Problem to solve
Copy every line of the entries that has the string "scenes" in it.

═════ Entries provided

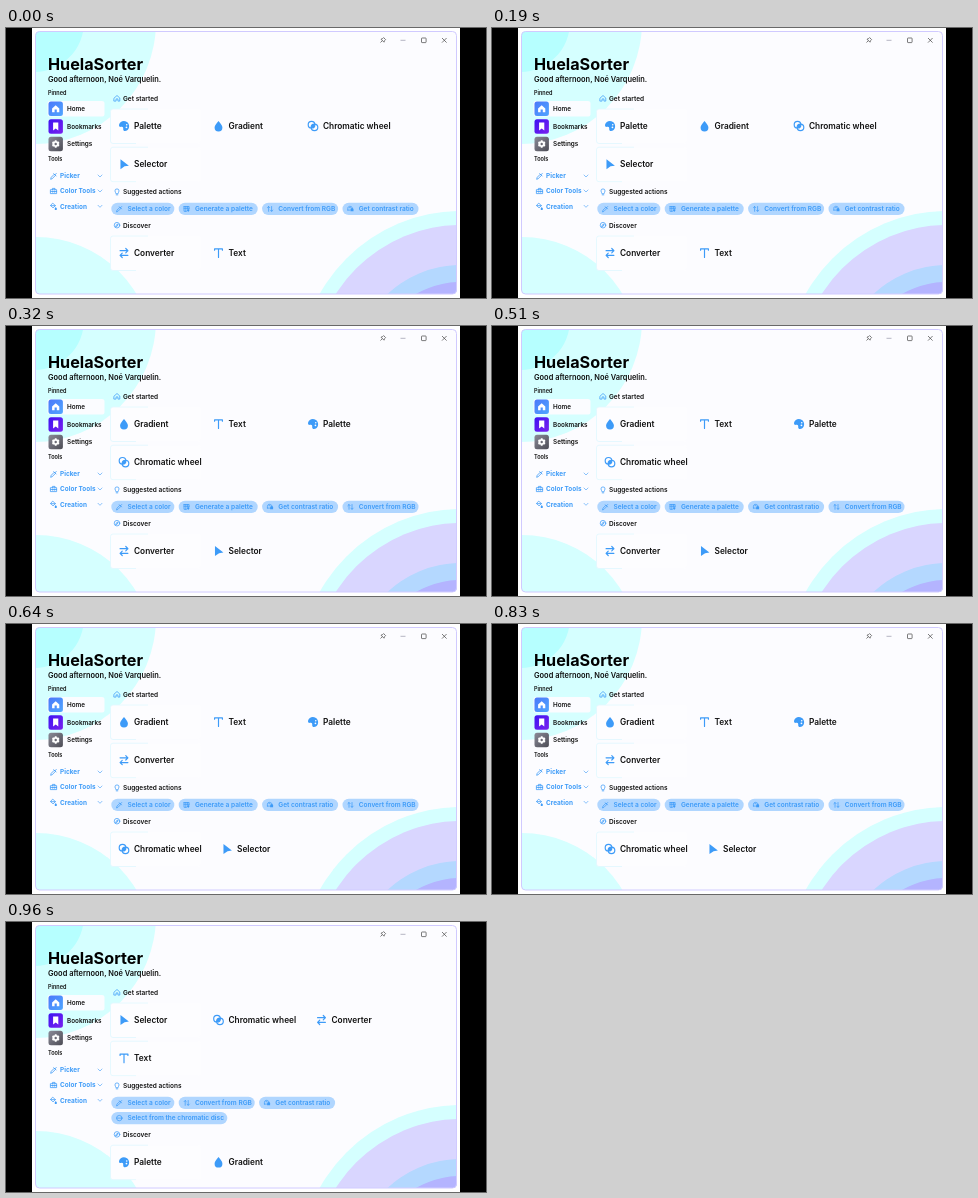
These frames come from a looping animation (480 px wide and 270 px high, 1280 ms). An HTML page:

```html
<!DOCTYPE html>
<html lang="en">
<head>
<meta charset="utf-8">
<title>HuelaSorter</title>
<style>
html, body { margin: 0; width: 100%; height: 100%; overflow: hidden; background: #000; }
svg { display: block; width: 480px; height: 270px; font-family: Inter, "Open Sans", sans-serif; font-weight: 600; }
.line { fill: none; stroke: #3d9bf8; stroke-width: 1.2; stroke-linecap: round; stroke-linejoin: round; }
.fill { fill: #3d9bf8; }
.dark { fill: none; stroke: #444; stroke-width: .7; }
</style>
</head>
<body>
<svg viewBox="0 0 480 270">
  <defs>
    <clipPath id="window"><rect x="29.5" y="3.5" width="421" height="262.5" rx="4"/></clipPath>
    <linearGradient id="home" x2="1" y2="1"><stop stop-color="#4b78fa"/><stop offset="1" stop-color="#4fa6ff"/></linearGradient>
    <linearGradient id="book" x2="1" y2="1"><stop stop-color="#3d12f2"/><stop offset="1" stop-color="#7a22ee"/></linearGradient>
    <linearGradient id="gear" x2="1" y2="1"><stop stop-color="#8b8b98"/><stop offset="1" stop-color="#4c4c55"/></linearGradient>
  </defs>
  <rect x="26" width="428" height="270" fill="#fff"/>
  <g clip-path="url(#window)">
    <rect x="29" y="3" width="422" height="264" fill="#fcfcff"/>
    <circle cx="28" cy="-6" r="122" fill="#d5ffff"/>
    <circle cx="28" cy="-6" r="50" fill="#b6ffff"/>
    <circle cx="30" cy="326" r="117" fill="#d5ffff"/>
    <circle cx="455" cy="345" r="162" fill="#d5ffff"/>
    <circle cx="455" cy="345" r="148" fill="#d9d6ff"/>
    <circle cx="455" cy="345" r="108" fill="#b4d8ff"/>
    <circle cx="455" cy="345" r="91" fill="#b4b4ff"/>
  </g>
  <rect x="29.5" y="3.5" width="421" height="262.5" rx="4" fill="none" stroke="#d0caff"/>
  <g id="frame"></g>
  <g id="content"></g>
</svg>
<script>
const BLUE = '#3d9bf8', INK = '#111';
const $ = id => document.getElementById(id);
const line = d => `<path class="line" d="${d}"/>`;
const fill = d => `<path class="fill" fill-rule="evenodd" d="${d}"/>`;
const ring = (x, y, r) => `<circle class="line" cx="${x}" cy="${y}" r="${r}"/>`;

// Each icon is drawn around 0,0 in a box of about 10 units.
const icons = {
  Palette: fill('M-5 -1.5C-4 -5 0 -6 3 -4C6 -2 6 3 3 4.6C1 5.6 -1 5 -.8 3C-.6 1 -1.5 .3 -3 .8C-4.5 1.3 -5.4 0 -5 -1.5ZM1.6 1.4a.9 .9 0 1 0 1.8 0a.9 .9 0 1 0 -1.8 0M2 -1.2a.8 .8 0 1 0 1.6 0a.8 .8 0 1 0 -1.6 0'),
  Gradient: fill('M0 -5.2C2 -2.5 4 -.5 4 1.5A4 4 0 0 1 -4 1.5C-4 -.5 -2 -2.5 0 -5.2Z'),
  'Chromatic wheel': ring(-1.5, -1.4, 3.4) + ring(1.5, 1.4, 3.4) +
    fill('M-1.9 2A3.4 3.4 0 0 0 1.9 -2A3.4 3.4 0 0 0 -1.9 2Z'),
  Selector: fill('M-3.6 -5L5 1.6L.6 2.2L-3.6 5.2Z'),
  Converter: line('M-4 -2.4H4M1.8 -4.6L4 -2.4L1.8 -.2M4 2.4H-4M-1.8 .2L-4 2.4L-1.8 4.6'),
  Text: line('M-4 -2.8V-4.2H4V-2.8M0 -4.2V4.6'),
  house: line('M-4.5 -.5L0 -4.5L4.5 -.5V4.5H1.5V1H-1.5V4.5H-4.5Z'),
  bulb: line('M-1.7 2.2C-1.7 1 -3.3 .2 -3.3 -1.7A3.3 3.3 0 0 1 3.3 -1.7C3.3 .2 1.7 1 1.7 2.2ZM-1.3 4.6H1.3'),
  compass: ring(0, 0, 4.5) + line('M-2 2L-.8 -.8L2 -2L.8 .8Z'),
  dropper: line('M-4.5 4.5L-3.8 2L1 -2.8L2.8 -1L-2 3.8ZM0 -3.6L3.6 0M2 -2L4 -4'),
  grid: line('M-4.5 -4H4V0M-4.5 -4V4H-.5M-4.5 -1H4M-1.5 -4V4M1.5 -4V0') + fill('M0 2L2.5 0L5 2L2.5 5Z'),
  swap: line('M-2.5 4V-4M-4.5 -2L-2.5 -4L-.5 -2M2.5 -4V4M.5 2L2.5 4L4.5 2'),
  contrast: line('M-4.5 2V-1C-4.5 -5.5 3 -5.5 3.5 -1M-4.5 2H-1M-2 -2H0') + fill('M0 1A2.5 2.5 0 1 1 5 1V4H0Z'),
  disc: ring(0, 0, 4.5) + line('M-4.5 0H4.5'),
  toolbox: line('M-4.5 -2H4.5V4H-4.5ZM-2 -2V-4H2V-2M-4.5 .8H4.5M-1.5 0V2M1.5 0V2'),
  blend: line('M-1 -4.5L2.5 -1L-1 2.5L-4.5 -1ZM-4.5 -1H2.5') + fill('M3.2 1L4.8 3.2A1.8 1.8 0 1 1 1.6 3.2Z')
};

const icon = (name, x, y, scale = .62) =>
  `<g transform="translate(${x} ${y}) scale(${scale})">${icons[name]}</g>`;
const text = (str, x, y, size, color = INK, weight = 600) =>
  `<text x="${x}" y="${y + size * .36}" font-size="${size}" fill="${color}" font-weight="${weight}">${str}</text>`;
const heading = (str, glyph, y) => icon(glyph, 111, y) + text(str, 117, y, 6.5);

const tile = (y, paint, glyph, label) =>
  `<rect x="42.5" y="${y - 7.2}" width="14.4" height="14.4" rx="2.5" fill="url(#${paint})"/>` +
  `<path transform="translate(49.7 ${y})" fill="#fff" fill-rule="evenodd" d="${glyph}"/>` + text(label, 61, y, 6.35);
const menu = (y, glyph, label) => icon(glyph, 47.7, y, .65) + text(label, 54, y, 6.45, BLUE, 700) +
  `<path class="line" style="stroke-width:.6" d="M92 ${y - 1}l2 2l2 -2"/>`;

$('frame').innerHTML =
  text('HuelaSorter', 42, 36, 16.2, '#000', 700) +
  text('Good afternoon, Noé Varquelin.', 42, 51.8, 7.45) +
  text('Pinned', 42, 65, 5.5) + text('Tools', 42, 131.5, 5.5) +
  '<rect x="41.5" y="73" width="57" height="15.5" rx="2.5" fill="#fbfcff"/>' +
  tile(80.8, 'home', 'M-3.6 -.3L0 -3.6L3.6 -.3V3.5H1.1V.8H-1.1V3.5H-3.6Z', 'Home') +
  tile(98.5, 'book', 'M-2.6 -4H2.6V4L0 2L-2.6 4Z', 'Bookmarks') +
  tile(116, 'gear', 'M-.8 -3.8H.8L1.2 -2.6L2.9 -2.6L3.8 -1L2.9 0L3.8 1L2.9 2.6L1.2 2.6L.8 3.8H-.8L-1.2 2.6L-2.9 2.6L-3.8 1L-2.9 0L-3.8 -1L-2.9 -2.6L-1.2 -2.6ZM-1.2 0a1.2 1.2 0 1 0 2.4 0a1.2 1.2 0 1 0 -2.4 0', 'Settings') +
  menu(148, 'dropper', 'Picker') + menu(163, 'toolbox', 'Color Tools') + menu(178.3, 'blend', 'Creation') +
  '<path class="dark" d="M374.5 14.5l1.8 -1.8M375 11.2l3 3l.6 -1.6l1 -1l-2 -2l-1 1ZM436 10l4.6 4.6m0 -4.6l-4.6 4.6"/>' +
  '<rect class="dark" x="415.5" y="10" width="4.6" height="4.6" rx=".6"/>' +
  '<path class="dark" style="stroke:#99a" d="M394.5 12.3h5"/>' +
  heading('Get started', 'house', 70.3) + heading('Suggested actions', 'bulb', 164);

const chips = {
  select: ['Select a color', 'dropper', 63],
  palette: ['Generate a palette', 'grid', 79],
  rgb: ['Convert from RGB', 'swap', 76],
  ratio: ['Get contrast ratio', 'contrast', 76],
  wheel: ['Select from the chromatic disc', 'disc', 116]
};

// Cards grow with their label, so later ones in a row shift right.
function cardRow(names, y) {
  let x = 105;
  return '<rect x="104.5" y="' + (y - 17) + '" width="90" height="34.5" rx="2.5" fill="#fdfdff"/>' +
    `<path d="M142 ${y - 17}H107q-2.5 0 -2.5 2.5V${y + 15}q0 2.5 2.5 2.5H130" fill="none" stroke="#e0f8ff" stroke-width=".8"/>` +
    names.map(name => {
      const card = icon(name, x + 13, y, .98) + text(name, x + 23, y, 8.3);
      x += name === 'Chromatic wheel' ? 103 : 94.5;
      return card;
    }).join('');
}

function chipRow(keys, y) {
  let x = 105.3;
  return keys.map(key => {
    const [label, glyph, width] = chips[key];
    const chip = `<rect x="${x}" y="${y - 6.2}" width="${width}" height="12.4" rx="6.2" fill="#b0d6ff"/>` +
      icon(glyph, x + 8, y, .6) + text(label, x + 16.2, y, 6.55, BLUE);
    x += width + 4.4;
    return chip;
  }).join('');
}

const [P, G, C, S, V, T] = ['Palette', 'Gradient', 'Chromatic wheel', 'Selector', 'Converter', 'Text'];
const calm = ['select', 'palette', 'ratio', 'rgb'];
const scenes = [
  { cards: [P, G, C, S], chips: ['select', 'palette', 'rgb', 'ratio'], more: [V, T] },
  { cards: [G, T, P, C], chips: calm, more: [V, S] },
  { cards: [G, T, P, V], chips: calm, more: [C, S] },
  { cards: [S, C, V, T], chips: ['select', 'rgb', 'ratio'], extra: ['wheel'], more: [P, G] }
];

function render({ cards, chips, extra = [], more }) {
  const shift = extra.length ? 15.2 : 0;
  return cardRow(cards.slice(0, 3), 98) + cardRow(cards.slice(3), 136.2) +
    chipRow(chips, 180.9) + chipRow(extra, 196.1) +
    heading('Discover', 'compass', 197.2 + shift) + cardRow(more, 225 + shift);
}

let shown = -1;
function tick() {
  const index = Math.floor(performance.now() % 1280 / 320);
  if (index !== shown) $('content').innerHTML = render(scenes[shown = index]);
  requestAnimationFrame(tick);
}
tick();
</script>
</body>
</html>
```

══════════

Task output
const scenes = [
  if (index !== shown) $('content').innerHTML = render(scenes[shown = index]);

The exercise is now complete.